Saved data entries
◇ ◇ ◇ ◇ ◇ ◇ ◇
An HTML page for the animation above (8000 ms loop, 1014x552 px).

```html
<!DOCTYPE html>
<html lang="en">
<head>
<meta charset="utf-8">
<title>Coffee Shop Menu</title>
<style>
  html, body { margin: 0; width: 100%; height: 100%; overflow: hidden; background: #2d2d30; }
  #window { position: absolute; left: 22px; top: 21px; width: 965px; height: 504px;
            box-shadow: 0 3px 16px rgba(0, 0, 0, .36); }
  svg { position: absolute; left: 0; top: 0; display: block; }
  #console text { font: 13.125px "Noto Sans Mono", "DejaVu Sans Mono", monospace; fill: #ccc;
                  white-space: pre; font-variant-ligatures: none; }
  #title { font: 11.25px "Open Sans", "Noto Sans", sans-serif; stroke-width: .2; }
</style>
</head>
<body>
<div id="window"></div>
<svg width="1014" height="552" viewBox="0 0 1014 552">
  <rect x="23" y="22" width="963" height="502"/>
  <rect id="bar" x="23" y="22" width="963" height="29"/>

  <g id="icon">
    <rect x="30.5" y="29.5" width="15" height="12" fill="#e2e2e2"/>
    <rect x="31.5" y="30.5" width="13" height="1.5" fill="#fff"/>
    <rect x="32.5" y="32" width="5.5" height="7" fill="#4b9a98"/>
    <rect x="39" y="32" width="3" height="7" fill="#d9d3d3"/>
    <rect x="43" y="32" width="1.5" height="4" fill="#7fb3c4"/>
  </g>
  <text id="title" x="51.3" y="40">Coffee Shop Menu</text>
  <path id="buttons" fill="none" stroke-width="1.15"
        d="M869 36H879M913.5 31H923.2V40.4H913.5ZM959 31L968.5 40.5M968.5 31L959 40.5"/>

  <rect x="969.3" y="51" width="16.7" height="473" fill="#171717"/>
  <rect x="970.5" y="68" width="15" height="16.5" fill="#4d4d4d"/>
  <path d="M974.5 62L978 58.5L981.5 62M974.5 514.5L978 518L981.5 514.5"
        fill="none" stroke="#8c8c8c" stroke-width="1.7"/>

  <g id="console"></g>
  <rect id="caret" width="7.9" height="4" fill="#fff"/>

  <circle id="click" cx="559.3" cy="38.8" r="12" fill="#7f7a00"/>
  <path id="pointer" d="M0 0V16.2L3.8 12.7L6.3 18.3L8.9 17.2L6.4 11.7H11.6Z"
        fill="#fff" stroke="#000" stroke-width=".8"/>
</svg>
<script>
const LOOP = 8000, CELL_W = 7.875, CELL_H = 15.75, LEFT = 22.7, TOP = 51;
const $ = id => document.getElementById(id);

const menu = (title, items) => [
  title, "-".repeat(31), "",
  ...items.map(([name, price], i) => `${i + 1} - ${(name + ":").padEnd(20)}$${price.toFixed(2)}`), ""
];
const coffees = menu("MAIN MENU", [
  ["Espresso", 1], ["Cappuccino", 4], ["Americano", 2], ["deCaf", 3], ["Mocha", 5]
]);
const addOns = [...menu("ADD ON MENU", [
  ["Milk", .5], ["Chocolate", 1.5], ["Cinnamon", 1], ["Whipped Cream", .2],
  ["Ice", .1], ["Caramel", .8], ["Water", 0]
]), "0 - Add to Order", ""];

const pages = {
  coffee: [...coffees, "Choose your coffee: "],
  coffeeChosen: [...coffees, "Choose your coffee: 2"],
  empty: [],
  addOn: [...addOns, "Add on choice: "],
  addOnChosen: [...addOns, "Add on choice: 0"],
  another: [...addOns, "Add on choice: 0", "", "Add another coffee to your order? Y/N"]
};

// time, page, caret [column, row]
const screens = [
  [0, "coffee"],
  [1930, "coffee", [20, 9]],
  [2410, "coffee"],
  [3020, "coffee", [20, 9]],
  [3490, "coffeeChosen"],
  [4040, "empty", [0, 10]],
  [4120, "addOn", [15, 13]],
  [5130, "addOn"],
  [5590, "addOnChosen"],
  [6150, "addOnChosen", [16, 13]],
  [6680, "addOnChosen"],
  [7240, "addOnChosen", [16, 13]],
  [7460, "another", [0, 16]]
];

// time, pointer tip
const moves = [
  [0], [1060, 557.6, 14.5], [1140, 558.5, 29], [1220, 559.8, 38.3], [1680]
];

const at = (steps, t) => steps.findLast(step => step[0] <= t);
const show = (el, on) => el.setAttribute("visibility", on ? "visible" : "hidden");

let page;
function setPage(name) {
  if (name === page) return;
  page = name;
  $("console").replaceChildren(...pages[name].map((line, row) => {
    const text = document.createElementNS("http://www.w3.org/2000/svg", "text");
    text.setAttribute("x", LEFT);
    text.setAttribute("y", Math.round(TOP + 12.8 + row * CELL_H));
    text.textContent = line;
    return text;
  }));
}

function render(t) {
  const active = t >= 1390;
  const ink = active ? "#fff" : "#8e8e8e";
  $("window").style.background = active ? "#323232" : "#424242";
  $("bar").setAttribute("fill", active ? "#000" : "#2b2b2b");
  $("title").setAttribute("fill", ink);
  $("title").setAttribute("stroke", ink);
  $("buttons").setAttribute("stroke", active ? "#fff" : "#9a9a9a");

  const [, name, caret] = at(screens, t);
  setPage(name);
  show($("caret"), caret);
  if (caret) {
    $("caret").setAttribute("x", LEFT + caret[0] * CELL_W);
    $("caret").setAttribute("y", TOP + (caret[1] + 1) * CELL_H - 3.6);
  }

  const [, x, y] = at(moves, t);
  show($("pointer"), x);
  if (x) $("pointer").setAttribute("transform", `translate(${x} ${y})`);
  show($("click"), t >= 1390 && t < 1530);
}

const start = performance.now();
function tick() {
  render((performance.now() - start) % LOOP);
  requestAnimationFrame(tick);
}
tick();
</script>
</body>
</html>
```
◇ ◇ ◇ ◇ ◇ ◇ ◇
→ **Problem statement**
Copy the whole of the data above exactly.

→ **Solved problem**
An HTML page for the animation above (8000 ms loop, 1014x552 px).

```html
<!DOCTYPE html>
<html lang="en">
<head>
<meta charset="utf-8">
<title>Coffee Shop Menu</title>
<style>
  html, body { margin: 0; width: 100%; height: 100%; overflow: hidden; background: #2d2d30; }
  #window { position: absolute; left: 22px; top: 21px; width: 965px; height: 504px;
            box-shadow: 0 3px 16px rgba(0, 0, 0, .36); }
  svg { position: absolute; left: 0; top: 0; display: block; }
  #console text { font: 13.125px "Noto Sans Mono", "DejaVu Sans Mono", monospace; fill: #ccc;
                  white-space: pre; font-variant-ligatures: none; }
  #title { font: 11.25px "Open Sans", "Noto Sans", sans-serif; stroke-width: .2; }
</style>
</head>
<body>
<div id="window"></div>
<svg width="1014" height="552" viewBox="0 0 1014 552">
  <rect x="23" y="22" width="963" height="502"/>
  <rect id="bar" x="23" y="22" width="963" height="29"/>

  <g id="icon">
    <rect x="30.5" y="29.5" width="15" height="12" fill="#e2e2e2"/>
    <rect x="31.5" y="30.5" width="13" height="1.5" fill="#fff"/>
    <rect x="32.5" y="32" width="5.5" height="7" fill="#4b9a98"/>
    <rect x="39" y="32" width="3" height="7" fill="#d9d3d3"/>
    <rect x="43" y="32" width="1.5" height="4" fill="#7fb3c4"/>
  </g>
  <text id="title" x="51.3" y="40">Coffee Shop Menu</text>
  <path id="buttons" fill="none" stroke-width="1.15"
        d="M869 36H879M913.5 31H923.2V40.4H913.5ZM959 31L968.5 40.5M968.5 31L959 40.5"/>

  <rect x="969.3" y="51" width="16.7" height="473" fill="#171717"/>
  <rect x="970.5" y="68" width="15" height="16.5" fill="#4d4d4d"/>
  <path d="M974.5 62L978 58.5L981.5 62M974.5 514.5L978 518L981.5 514.5"
        fill="none" stroke="#8c8c8c" stroke-width="1.7"/>

  <g id="console"></g>
  <rect id="caret" width="7.9" height="4" fill="#fff"/>

  <circle id="click" cx="559.3" cy="38.8" r="12" fill="#7f7a00"/>
  <path id="pointer" d="M0 0V16.2L3.8 12.7L6.3 18.3L8.9 17.2L6.4 11.7H11.6Z"
        fill="#fff" stroke="#000" stroke-width=".8"/>
</svg>
<script>
const LOOP = 8000, CELL_W = 7.875, CELL_H = 15.75, LEFT = 22.7, TOP = 51;
const $ = id => document.getElementById(id);

const menu = (title, items) => [
  title, "-".repeat(31), "",
  ...items.map(([name, price], i) => `${i + 1} - ${(name + ":").padEnd(20)}$${price.toFixed(2)}`), ""
];
const coffees = menu("MAIN MENU", [
  ["Espresso", 1], ["Cappuccino", 4], ["Americano", 2], ["deCaf", 3], ["Mocha", 5]
]);
const addOns = [...menu("ADD ON MENU", [
  ["Milk", .5], ["Chocolate", 1.5], ["Cinnamon", 1], ["Whipped Cream", .2],
  ["Ice", .1], ["Caramel", .8], ["Water", 0]
]), "0 - Add to Order", ""];

const pages = {
  coffee: [...coffees, "Choose your coffee: "],
  coffeeChosen: [...coffees, "Choose your coffee: 2"],
  empty: [],
  addOn: [...addOns, "Add on choice: "],
  addOnChosen: [...addOns, "Add on choice: 0"],
  another: [...addOns, "Add on choice: 0", "", "Add another coffee to your order? Y/N"]
};

// time, page, caret [column, row]
const screens = [
  [0, "coffee"],
  [1930, "coffee", [20, 9]],
  [2410, "coffee"],
  [3020, "coffee", [20, 9]],
  [3490, "coffeeChosen"],
  [4040, "empty", [0, 10]],
  [4120, "addOn", [15, 13]],
  [5130, "addOn"],
  [5590, "addOnChosen"],
  [6150, "addOnChosen", [16, 13]],
  [6680, "addOnChosen"],
  [7240, "addOnChosen", [16, 13]],
  [7460, "another", [0, 16]]
];

// time, pointer tip
const moves = [
  [0], [1060, 557.6, 14.5], [1140, 558.5, 29], [1220, 559.8, 38.3], [1680]
];

const at = (steps, t) => steps.findLast(step => step[0] <= t);
const show = (el, on) => el.setAttribute("visibility", on ? "visible" : "hidden");

let page;
function setPage(name) {
  if (name === page) return;
  page = name;
  $("console").replaceChildren(...pages[name].map((line, row) => {
    const text = document.createElementNS("http://www.w3.org/2000/svg", "text");
    text.setAttribute("x", LEFT);
    text.setAttribute("y", Math.round(TOP + 12.8 + row * CELL_H));
    text.textContent = line;
    return text;
  }));
}

function render(t) {
  const active = t >= 1390;
  const ink = active ? "#fff" : "#8e8e8e";
  $("window").style.background = active ? "#323232" : "#424242";
  $("bar").setAttribute("fill", active ? "#000" : "#2b2b2b");
  $("title").setAttribute("fill", ink);
  $("title").setAttribute("stroke", ink);
  $("buttons").setAttribute("stroke", active ? "#fff" : "#9a9a9a");

  const [, name, caret] = at(screens, t);
  setPage(name);
  show($("caret"), caret);
  if (caret) {
    $("caret").setAttribute("x", LEFT + caret[0] * CELL_W);
    $("caret").setAttribute("y", TOP + (caret[1] + 1) * CELL_H - 3.6);
  }

  const [, x, y] = at(moves, t);
  show($("pointer"), x);
  if (x) $("pointer").setAttribute("transform", `translate(${x} ${y})`);
  show($("click"), t >= 1390 && t < 1530);
}

const start = performance.now();
function tick() {
  render((performance.now() - start) % LOOP);
  requestAnimationFrame(tick);
}
tick();
</script>
</body>
</html>
```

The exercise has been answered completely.